Segment Start: The data
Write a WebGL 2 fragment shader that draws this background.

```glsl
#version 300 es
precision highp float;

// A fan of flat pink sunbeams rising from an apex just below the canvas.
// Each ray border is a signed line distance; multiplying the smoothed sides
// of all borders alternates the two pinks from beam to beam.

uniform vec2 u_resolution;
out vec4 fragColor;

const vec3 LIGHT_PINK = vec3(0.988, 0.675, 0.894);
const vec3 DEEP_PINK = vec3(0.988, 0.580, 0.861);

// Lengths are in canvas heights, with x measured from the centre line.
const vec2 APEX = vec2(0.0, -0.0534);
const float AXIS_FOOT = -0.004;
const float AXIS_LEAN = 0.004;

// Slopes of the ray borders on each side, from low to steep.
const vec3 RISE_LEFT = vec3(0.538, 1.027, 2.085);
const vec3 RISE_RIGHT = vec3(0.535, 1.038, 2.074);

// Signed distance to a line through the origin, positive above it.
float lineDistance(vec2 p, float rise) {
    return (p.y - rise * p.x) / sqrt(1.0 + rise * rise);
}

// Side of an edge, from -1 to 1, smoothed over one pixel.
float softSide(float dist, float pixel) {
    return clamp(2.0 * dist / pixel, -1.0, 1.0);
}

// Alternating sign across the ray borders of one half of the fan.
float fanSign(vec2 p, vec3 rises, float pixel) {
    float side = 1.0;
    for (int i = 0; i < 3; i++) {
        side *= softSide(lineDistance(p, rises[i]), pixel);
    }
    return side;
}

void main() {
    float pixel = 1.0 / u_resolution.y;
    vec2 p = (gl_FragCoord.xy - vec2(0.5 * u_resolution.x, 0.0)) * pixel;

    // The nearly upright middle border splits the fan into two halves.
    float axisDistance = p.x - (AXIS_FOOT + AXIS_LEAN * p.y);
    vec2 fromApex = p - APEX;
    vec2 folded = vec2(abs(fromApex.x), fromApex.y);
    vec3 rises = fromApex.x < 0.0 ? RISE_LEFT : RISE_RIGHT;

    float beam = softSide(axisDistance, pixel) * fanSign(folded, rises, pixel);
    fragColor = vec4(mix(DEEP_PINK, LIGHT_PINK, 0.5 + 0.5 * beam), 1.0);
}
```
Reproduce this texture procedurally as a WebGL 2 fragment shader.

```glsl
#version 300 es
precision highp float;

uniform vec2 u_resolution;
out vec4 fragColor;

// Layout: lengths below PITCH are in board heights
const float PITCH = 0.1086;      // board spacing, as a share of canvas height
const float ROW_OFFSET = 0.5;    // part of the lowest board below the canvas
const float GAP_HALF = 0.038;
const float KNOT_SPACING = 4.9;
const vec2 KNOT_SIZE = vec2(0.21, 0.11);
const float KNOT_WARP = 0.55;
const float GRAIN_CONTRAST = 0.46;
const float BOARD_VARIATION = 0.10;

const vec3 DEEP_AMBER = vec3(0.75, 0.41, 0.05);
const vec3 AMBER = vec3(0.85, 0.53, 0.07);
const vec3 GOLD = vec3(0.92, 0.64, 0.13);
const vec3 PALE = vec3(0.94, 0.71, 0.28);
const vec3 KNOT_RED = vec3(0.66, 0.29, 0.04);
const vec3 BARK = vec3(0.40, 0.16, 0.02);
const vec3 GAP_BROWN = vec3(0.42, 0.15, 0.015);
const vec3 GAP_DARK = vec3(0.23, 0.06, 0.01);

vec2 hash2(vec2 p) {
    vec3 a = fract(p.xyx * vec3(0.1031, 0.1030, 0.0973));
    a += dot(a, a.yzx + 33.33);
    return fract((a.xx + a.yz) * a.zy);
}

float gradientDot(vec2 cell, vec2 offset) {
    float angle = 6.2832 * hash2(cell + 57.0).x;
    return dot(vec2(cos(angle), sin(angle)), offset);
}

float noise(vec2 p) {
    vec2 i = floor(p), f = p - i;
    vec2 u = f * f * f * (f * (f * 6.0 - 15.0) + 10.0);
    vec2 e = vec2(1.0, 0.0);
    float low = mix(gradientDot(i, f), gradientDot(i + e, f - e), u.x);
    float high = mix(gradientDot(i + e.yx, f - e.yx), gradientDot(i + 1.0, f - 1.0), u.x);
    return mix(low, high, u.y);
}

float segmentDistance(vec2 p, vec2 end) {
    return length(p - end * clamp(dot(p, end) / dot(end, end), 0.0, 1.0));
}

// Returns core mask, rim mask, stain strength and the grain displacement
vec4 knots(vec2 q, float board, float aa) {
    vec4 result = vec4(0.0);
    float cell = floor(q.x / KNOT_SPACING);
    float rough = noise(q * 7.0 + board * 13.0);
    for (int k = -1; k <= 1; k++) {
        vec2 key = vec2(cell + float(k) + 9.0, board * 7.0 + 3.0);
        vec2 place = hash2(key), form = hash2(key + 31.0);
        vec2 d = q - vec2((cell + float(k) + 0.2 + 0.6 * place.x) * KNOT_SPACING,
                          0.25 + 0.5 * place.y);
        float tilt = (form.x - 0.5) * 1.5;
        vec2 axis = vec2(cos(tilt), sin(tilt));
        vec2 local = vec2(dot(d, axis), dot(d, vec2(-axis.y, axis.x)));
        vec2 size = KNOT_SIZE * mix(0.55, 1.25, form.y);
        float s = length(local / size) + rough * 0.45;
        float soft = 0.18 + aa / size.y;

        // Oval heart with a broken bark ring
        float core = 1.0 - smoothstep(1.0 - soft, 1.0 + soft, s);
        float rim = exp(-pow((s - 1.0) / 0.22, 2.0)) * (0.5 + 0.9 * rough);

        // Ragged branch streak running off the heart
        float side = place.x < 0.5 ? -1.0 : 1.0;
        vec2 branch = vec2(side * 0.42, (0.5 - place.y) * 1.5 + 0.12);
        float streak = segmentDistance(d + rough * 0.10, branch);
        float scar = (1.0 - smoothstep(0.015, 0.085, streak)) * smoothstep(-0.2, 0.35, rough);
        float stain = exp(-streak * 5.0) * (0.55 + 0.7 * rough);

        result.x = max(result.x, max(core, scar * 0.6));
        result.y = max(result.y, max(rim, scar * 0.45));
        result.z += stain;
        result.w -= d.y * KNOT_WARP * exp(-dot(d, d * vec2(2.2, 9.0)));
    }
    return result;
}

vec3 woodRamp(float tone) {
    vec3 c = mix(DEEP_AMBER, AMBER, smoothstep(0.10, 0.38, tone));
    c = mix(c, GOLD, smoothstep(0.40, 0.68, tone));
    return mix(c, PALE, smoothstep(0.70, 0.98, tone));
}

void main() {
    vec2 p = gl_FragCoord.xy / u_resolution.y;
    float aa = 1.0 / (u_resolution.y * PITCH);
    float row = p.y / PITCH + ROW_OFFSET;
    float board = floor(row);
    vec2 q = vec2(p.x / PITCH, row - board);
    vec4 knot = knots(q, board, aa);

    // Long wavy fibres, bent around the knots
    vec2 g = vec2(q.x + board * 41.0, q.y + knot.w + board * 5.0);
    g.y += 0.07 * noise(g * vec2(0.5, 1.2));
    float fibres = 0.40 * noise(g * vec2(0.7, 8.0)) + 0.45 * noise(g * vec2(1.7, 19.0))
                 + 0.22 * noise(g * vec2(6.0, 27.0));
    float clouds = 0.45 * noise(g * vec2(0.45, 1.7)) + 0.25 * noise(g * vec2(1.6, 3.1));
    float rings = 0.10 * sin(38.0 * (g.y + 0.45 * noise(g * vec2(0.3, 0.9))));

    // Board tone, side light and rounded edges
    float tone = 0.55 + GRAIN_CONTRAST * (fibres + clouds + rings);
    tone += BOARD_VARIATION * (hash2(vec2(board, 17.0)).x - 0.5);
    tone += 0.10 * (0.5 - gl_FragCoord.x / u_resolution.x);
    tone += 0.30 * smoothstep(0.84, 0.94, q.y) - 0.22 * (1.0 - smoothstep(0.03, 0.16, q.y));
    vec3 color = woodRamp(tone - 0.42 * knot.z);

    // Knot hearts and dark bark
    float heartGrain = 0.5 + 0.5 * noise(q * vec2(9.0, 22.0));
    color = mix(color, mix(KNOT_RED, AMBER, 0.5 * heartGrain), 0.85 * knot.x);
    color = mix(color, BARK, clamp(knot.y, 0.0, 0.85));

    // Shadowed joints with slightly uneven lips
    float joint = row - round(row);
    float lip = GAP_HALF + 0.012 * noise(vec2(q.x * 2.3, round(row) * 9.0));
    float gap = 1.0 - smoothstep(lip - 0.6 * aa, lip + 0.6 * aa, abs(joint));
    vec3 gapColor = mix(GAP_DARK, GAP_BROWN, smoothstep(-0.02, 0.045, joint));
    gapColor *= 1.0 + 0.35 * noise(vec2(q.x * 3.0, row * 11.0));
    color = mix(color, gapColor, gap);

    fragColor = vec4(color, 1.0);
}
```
Segment End: The data
Segment Start: The data
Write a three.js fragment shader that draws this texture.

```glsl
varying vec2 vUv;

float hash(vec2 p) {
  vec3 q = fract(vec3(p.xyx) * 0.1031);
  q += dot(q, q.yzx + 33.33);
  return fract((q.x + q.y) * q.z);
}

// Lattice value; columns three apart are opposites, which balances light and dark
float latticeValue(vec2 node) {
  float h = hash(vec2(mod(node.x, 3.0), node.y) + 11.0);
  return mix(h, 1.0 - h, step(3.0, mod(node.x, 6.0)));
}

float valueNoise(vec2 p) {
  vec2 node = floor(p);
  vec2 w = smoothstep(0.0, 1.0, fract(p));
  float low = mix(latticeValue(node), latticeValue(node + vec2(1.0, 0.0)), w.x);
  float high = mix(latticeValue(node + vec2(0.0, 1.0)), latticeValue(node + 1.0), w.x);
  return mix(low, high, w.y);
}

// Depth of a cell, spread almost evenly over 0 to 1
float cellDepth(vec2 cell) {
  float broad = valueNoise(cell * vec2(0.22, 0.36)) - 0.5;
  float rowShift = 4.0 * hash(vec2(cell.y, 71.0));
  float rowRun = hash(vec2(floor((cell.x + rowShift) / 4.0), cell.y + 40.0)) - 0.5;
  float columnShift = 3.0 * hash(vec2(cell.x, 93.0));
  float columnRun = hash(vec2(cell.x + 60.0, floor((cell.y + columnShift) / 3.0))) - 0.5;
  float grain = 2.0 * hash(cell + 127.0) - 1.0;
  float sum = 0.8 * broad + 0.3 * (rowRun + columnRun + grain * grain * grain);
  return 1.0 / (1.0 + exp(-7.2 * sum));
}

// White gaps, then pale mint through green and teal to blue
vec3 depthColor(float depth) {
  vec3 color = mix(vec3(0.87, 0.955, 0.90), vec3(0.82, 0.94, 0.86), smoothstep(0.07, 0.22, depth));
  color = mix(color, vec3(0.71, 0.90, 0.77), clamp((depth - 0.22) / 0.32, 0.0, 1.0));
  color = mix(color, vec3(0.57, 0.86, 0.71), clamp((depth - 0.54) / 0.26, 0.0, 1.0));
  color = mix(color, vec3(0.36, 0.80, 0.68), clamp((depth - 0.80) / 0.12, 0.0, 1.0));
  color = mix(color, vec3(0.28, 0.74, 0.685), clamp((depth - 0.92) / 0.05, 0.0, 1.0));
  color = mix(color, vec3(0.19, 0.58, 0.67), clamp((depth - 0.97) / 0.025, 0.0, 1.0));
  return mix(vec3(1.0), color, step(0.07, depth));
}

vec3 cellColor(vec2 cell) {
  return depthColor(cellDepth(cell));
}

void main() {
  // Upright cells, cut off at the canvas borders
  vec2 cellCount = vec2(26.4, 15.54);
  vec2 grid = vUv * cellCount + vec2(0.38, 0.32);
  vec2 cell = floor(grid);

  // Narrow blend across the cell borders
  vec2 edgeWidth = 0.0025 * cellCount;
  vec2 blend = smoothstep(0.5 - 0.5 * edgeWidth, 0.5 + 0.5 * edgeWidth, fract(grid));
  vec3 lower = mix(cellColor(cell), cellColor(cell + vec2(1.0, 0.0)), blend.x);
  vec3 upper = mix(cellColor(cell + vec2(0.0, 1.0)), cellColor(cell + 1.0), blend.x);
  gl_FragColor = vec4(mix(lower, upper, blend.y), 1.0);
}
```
Segment End: The data
Segment Start: The data
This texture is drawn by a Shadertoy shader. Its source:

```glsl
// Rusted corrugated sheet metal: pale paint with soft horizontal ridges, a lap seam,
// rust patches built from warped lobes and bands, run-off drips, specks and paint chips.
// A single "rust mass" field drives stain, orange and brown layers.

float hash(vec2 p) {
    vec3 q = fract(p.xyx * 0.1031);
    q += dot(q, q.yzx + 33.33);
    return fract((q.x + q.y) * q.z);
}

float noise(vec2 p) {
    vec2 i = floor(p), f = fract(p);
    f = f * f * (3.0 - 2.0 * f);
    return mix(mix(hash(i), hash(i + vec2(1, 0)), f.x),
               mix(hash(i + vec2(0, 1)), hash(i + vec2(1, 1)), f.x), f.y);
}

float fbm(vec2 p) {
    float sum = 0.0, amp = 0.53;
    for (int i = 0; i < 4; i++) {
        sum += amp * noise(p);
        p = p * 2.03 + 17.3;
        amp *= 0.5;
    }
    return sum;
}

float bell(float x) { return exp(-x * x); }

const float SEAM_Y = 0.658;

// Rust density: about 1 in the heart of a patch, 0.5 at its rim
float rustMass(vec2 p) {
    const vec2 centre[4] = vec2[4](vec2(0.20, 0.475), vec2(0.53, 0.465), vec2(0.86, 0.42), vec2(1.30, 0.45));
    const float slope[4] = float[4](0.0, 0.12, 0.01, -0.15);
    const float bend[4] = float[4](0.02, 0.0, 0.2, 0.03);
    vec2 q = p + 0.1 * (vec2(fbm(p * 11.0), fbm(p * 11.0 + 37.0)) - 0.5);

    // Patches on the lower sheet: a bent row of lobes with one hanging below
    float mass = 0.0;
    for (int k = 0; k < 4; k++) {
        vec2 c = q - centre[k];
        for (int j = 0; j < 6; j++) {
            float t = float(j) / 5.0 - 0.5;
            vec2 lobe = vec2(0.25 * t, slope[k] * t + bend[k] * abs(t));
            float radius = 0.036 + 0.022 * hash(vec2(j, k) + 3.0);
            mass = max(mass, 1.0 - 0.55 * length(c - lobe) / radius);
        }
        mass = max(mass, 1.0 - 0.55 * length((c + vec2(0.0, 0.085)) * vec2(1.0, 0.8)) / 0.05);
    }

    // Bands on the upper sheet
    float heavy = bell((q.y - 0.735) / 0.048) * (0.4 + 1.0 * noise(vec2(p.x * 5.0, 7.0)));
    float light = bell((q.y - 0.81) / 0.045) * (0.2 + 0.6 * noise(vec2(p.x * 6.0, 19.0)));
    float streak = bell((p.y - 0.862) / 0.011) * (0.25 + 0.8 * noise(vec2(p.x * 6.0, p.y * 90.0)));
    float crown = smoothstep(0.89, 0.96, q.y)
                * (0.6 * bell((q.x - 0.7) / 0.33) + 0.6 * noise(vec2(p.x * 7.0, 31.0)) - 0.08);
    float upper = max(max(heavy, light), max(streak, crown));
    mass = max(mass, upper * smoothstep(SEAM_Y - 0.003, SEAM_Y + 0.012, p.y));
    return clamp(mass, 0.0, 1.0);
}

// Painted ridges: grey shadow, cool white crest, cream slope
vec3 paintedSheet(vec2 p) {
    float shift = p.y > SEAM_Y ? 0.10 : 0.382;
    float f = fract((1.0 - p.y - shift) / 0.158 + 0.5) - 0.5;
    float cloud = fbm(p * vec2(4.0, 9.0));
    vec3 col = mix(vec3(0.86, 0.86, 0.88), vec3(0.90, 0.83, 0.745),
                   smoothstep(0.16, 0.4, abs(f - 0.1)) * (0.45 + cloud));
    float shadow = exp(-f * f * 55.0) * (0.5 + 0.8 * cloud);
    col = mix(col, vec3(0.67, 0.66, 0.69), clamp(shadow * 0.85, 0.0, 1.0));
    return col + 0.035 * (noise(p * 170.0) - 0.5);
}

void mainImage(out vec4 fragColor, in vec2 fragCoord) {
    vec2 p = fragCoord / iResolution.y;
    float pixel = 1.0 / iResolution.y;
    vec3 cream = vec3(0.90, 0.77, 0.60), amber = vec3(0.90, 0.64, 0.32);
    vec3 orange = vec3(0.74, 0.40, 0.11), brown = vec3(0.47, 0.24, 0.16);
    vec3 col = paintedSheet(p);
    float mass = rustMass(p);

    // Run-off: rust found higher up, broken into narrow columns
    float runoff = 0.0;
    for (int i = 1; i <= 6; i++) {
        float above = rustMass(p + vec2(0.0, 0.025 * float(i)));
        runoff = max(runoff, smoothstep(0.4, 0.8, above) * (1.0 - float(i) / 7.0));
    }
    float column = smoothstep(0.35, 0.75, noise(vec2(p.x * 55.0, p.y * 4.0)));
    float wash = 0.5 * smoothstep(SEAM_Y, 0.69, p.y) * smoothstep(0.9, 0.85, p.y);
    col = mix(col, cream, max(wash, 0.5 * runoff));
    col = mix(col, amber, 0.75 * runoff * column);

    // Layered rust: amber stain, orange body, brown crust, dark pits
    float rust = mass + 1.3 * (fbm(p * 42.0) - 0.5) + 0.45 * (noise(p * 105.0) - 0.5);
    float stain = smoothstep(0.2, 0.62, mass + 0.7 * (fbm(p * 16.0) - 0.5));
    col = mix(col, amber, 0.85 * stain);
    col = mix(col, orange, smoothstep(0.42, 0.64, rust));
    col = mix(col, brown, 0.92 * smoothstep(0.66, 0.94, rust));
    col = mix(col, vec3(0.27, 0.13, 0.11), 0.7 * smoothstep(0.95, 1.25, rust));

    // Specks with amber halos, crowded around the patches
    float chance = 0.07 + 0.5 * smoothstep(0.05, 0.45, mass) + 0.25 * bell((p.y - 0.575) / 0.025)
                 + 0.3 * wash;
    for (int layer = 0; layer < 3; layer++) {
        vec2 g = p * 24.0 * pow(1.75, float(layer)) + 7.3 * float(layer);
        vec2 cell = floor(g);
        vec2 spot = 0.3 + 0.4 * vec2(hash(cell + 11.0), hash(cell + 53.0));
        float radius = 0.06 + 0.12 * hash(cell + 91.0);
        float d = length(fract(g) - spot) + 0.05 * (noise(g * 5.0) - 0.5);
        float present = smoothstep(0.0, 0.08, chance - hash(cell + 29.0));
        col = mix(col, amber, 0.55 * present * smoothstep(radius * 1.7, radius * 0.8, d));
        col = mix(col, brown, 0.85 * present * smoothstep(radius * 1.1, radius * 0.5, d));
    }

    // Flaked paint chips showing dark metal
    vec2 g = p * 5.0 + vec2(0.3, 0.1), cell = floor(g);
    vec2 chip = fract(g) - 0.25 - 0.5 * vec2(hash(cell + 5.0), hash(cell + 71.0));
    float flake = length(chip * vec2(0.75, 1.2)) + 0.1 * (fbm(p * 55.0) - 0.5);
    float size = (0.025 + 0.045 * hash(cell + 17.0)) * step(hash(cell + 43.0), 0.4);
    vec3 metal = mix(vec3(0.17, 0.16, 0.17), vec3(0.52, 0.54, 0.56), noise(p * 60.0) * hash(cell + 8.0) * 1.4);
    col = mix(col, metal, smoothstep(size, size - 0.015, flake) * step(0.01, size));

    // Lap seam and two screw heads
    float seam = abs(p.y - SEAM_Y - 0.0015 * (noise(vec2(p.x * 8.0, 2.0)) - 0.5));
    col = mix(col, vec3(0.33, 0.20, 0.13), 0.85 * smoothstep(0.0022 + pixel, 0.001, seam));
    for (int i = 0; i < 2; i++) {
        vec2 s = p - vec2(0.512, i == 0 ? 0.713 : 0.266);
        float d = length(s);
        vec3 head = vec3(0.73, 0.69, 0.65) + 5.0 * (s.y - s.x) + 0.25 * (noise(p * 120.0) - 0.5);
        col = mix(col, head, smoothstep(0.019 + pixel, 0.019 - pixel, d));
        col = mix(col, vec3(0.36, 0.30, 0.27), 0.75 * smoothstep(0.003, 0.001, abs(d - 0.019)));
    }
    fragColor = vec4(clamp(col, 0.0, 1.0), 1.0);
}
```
Segment End: The data
The word to look for is "rustMass"; copy out every line of the entries that holds it.

float rustMass(vec2 p) {
    float mass = rustMass(p);
        float above = rustMass(p + vec2(0.0, 0.025 * float(i)));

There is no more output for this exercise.